According to James Hann, chairman of Scottish Nuclear, electricity consumers will have to pay nearly pounds 1m a week extra because the Government has postponed a decision on his company's scheme to store nuclear fuel at its power stations rather than send it for reprocessing.
Mr Hann voiced the frustration ofthe industry when he told a press conference in London that 'every time our industry tries to take a step forward, it is being halted in its tracks as a result of operating in the public sector'.
He was speaking as Scottish Nuclear announced a 9 per cent increase in net profits last year to pounds 72m from pounds 66m. In the past, Scottish Nuclear has been diplomatic in its dealings with government.
It has also been reluctant to embrace privatisation, believing that issues of nuclear waste disposal and decommissioning need to be addressed first.
But Mr Hann yesterday demanded the freedom 'to do what we were asked to do - to run our companies in the most commercial, and safest, ways possible. If remaining in the public sector is going to seriously hinder our progress then partial or even full privatisation may indeed be the best way forward.'
Scottish Nuclear put forward in 1991 its idea that spent nuclear fuel should be kept in 'dry stores' next to its two nuclear power stations in Lothian and Ayrshire, rather than being sent to British Nuclear Fuel's Sellafield plant for reprocessing. The company estimated this would save pounds 45m a year. The proposal was investigated by a public inquiry 18 months ago.
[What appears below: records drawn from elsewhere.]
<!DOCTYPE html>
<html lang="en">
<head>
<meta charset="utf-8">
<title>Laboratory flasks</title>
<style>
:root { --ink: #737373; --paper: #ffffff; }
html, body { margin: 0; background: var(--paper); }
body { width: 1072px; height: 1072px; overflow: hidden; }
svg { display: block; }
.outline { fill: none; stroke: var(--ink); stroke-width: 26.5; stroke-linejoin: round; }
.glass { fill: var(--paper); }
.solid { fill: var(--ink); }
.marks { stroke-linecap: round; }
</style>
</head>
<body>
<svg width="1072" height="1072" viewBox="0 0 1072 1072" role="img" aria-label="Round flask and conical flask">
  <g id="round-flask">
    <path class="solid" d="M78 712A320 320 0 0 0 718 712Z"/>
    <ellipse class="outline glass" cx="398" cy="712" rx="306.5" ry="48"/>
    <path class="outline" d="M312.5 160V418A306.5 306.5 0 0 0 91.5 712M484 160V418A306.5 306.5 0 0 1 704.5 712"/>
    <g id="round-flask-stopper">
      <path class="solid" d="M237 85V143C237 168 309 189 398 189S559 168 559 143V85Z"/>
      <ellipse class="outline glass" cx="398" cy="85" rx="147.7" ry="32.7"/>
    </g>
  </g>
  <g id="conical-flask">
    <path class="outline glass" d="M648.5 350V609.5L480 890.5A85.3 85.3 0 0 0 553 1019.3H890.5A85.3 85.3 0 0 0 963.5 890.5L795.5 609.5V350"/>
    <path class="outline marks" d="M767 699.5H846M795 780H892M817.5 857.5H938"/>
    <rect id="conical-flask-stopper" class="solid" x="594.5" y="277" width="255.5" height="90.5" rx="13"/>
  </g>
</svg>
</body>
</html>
Mr Hann said: 'Although the reporter to the inquiry stated our plans were sound on both engineering and safety grounds, the Secretary of State for Scotland has decided that the Department of the Environment's waste review should consider whether there should be one national dry store or stores sited at each nuclear power plant.'Reuse content